6. Samuel Adams Octoberfest

This dark amber version of a Märzen, Munich’s quintessential Oktoberfest lager, is a medium-bodied malt bomb. Boston Beer Co.’s version is lightly hopped with German cones, but for our tastes, it’s not balanced enough and remains too cloying. On the nose, the brew gives off notes of candy apple, and the sweet caramel and toffee flavors imparted by the malt bill give way to an almost sour aftertaste.

Castle Island Festbier can

Photos by Toan Trinh

5. Castle Island Festbier

A perfectly fine beer, but especially sipped side-by-side with these more distinctive brews, it doesn’t do too much for us. Castle Island calls its Oktoberfest season contribution “Märzen-inspired,” because it is actually an ale, not a lager. The result is a lighter expression of the style (especially compared to Sam’s Octoberfest), with a nutty, but thin backbone; and a bit of floral hoppiness, but not as much crisp flavor as some of the other contenders. It’s inoffensive, but also a bit unmemorable.

Idle Hands Brocktoberfest can

Photos by Toan Trinh

4. Idle Hands Brocktoberfest

This lager is a little hoppier than other Märzen styles we tried, with a light, herbal and grassy bitterness cutting through. The malt character itself isn’t especially sweet, but more like toasted bread. The result is a really nice version of the Oktoberfest classic.

Cambridge Brewing Co. Great Pumpkin can

Photos by Toan Trinh

3. Cambridge Brewing Company, the Great Pumpkin Ale

How you feel about this one is directly related to whether you can stand pumpkin spice-anything. If you like the seasonal flavor, this is the beer to choose. The Kendall Square innovators first created the Great Pumpkin using Massachusetts sugar pumpkins in 1990—aside from any seasonal brews made by early colonists, it’s New England’s first pumpkin beer. More importantly, it’s delicious. Cinnamon and allspice complement the caramel malts, and while it is a sweet sip, an earthy hop character balances it all out.

Harpoon Flannel Friday can

Photos by Toan Trinh

2. Harpoon Flannel Friday

While this Seaport brewery also produces a Märzen-style beer each fall (and hosts a gigantic Oktoberfest celebration), the BoMag consensus was on this hoppy amber ale. A biscuity malt backbone holds up with late-addition hops that give this beer piney, citrusy flavors on top, but not too much bitterness, unlike many other hoppy red or amber ales. It’s not too sweet, not too bitter. It’s just right, and—with the risk of sounding hyperbolic—it warms my soul. It wants to be the beer version of a go-to fall flannel layer. It succeeds.

Jack's Abby Copper Legend can

Photos by Toan Trinh

1. Jack’s Abby Copper Legend

An absolutely standout Märzen, which is to be expected from these lager specialists.

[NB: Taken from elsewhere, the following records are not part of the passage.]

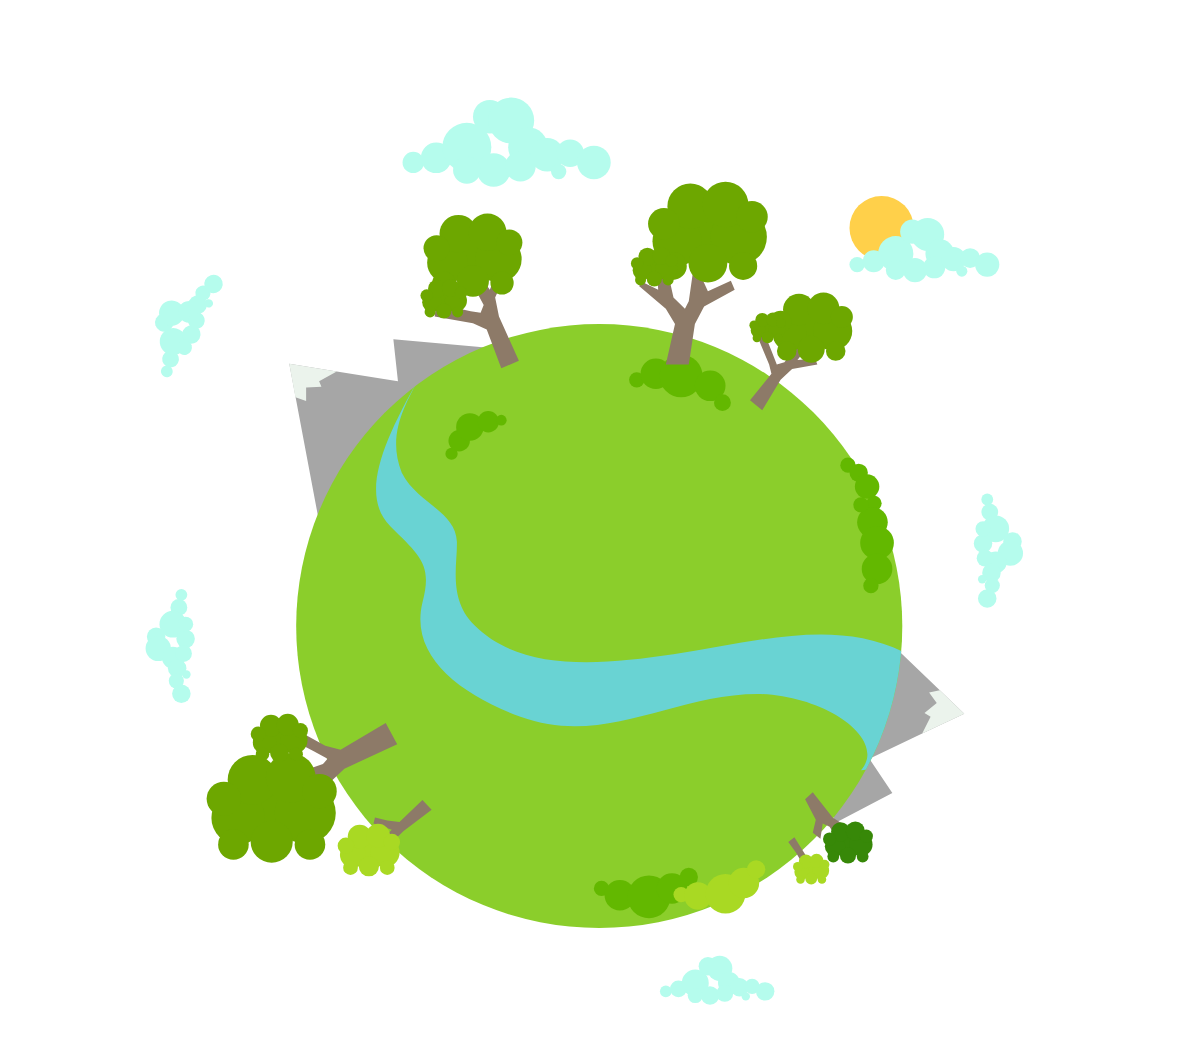
<!DOCTYPE html>
<html lang="en">
<head>
<meta charset="utf-8">
<title>Green Planet</title>
<link rel="stylesheet" href="https://fonts.googleapis.com/css2?family=Nunito&display=swap">
<style>
  :root {
    --bg: #ffffff;
    --planet: #8bce2b;
    --river: #69d3d3;
    --rock: #a6a6a6;
    --snow: #ebf3ec;
    --trunk: #8d7a68;
    --leaf: #6da700;
    --bush: #63b800;
    --lime: #a9d923;
    --deep: #378808;
    --cloud: #b5fced;
    --sun: #ffd04a;
  }
  html, body { margin: 0; padding: 0; overflow: hidden; background: var(--bg); font-family: "Nunito", sans-serif; }
  .stage { display: block; width: 1200px; height: 1060px; }
  .cloud { fill: var(--cloud); }
  .trunk { fill: var(--trunk); }
  .leaf { fill: var(--leaf); }
  .bush { fill: var(--bush); }
  .lime { fill: var(--lime); }
  .deep { fill: var(--deep); }
</style>
</head>
<body>
<svg class="stage" viewBox="0 0 1568 1390" preserveAspectRatio="none" role="img" aria-label="Green planet with river, trees, mountains, clouds and sun">
  <defs>
    <clipPath id="planet-clip"><circle cx="783" cy="821" r="396"/></clipPath>
    <g id="cloud-puff" class="cloud">
      <circle cx="0" cy="0" r="14"/><circle cx="30" cy="-6" r="20"/><circle cx="70" cy="-20" r="32"/>
      <circle cx="100" cy="-60" r="22"/><circle cx="128" cy="-55" r="30"/><circle cx="150" cy="-20" r="26"/>
      <circle cx="105" cy="10" r="22"/><circle cx="140" cy="5" r="20"/><circle cx="175" cy="-10" r="22"/>
      <circle cx="205" cy="-12" r="18"/><circle cx="236" cy="0" r="22"/><circle cx="70" cy="10" r="18"/>
      <circle cx="190" cy="12" r="10"/>
    </g>
    <g id="foliage">
      <circle cx="0" cy="0" r="40"/><circle cx="-35" cy="10" r="28"/><circle cx="35" cy="5" r="32"/>
      <circle cx="-20" cy="-30" r="26"/><circle cx="20" cy="-32" r="26"/><circle cx="50" cy="-18" r="18"/>
      <circle cx="-50" cy="-10" r="18"/><circle cx="0" cy="35" r="22"/><circle cx="-40" cy="38" r="16"/>
      <circle cx="40" cy="38" r="16"/>
    </g>
  </defs>

  <g id="sun"><circle cx="1152" cy="299" r="42" fill="var(--sun)"/></g>

  <g id="clouds">
    <use href="#cloud-puff" transform="translate(540 213)"/>
    <use href="#cloud-puff" transform="translate(1120 347) scale(0.72)"/>
    <use href="#cloud-puff" transform="translate(870 1300) scale(0.55)"/>
    <use href="#cloud-puff" transform="translate(218 487) rotate(-62) scale(0.55)"/>
    <use href="#cloud-puff" transform="translate(237 780) rotate(90) scale(0.55) scale(1 -1)"/>
    <use href="#cloud-puff" transform="translate(1290 655) rotate(90) scale(0.55)"/>
  </g>

  <g id="mountains">
    <polygon points="378,477 440,487 520,500 514,445 660,458 600,760 418,690" fill="var(--rock)"/>
    <polygon points="378,477 440,487 417,500 420,507 400,508 400,526 386,521" fill="var(--snow)"/>
    <polygon points="1150,830 1228,905 1260,936 1205,962 1136,995 1166,1040 1090,1080 1080,900" fill="var(--rock)"/>
    <polygon points="1228,905 1260,936 1205,962 1216,940 1208,935 1224,922 1214,908" fill="var(--snow)"/>
  </g>

  <g id="planet">
    <circle cx="783" cy="821" r="396" fill="var(--planet)"/>
    <path clip-path="url(#planet-clip)" fill="var(--river)" d="M548,495 C500,580 470,650 510,690 C550,730 565,740 552,790 C535,860 600,910 680,940 C790,980 880,910 990,910 C1080,912 1160,970 1125,1010 L1230,1000 L1220,880 C1120,800 1000,840 880,858 C780,873 680,880 620,820 C585,785 598,740 597,710 C595,670 545,660 525,620 C505,570 530,530 548,495 Z"/>
  </g>

  <g id="bushes">
    <g class="bush">
      <circle cx="832" cy="498" r="10"/><circle cx="857" cy="490" r="20"/><circle cx="890" cy="493" r="28"/>
      <circle cx="928" cy="506" r="20"/><circle cx="944" cy="528" r="11"/>
      <circle cx="590" cy="595" r="8"/><circle cx="600" cy="578" r="14"/><circle cx="614" cy="560" r="18"/>
      <circle cx="638" cy="553" r="14"/><circle cx="655" cy="551" r="7"/>
      <circle cx="1108" cy="610" r="10"/><circle cx="1122" cy="620" r="12"/><circle cx="1133" cy="638" r="16"/>
      <circle cx="1142" cy="660" r="10"/><circle cx="1140" cy="685" r="20"/><circle cx="1146" cy="712" r="22"/>
      <circle cx="1146" cy="746" r="20"/><circle cx="1138" cy="768" r="10"/><circle cx="1125" cy="662" r="10"/>
      <circle cx="786" cy="1165" r="10"/><circle cx="810" cy="1174" r="20"/><circle cx="848" cy="1176" r="28"/>
      <circle cx="878" cy="1165" r="20"/><circle cx="900" cy="1150" r="12"/>
    </g>
    <g class="lime">
      <circle cx="890" cy="1173" r="10"/><circle cx="912" cy="1175" r="18"/><circle cx="948" cy="1172" r="26"/>
      <circle cx="972" cy="1158" r="20"/><circle cx="988" cy="1140" r="12"/>
    </g>
  </g>

  <g id="trees">
    <g id="tree-top-left">
      <polygon class="trunk" points="655,483 678,473 652,415 647,390 665,350 655,345 640,380 610,335 600,340 632,400 628,410 615,408 570,398 568,415 618,424 636,432"/>
      <use href="#foliage" class="leaf" transform="translate(618 335) scale(0.95)"/>
      <use href="#foliage" class="leaf" transform="translate(580 392) scale(0.45)"/>
    </g>
    <g id="tree-top-right">
      <polygon class="trunk" points="870,478 900,478 908,425 920,402 960,380 955,368 925,382 915,360 905,360 900,395 895,405 880,390 870,345 858,345 860,380 840,370 835,375 870,405 882,425"/>
      <use href="#foliage" class="leaf" transform="translate(925 305) scale(1.15)"/>
      <use href="#foliage" class="leaf" transform="translate(855 350) scale(0.45)"/>
    </g>
    <g id="tree-right">
      <polygon class="trunk" points="980,525 996,538 1020,498 1035,484 1068,478 1065,470 1042,472 1050,462 1040,455 1025,475 1015,478 1008,460 1000,440 990,442 1005,478 1008,490"/>
      <use href="#foliage" class="leaf" transform="translate(1060 430) scale(0.8)"/>
      <use href="#foliage" class="leaf" transform="translate(1003 430) scale(0.35)"/>
    </g>
    <g id="tree-bottom-left">
      <polygon class="trunk" points="519,976 504,948 445,983 425,978 380,953 372,965 410,985 428,995 422,1002 370,1020 375,1030 415,1017 400,1090 418,1090 432,1025 450,1008"/>
      <use href="#foliage" class="leaf" transform="translate(355 1060) scale(1.25)"/>
      <use href="#foliage" class="leaf" transform="translate(365 968) scale(0.55)"/>
    </g>
    <g id="tree-bottom-small">
      <polygon class="trunk" points="564,1062 552,1049 522,1078 506,1076 490,1072 488,1080 512,1088 498,1102 516,1112 517,1100 527,1090"/>
      <use href="#foliage" class="lime" transform="translate(482 1115) scale(0.6)"/>
    </g>
    <g id="tree-bottom-right">
      <polygon class="trunk" points="1052,1048 1062,1039 1088,1072 1100,1080 1094,1100 1084,1084 1075,1080 1072,1100 1062,1092 1066,1075"/>
      <polygon class="trunk" points="1030,1104 1038,1098 1055,1125 1050,1135 1040,1118"/>
      <use href="#foliage" class="deep" transform="translate(1108 1105) scale(0.48)"/>
      <use href="#foliage" class="lime" transform="translate(1060 1140) scale(0.35)"/>
    </g>
  </g>
</svg>
</body>
</html>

The woodsy-sweet malt character is fully rounded out with spice and fruit flavors, but it remains crisp, smooth, and oh-so drinkable. Our panelists agreed we could hoist steins of this all day. All of the national lists that put Copper Legend near the top know what’s up. Prost!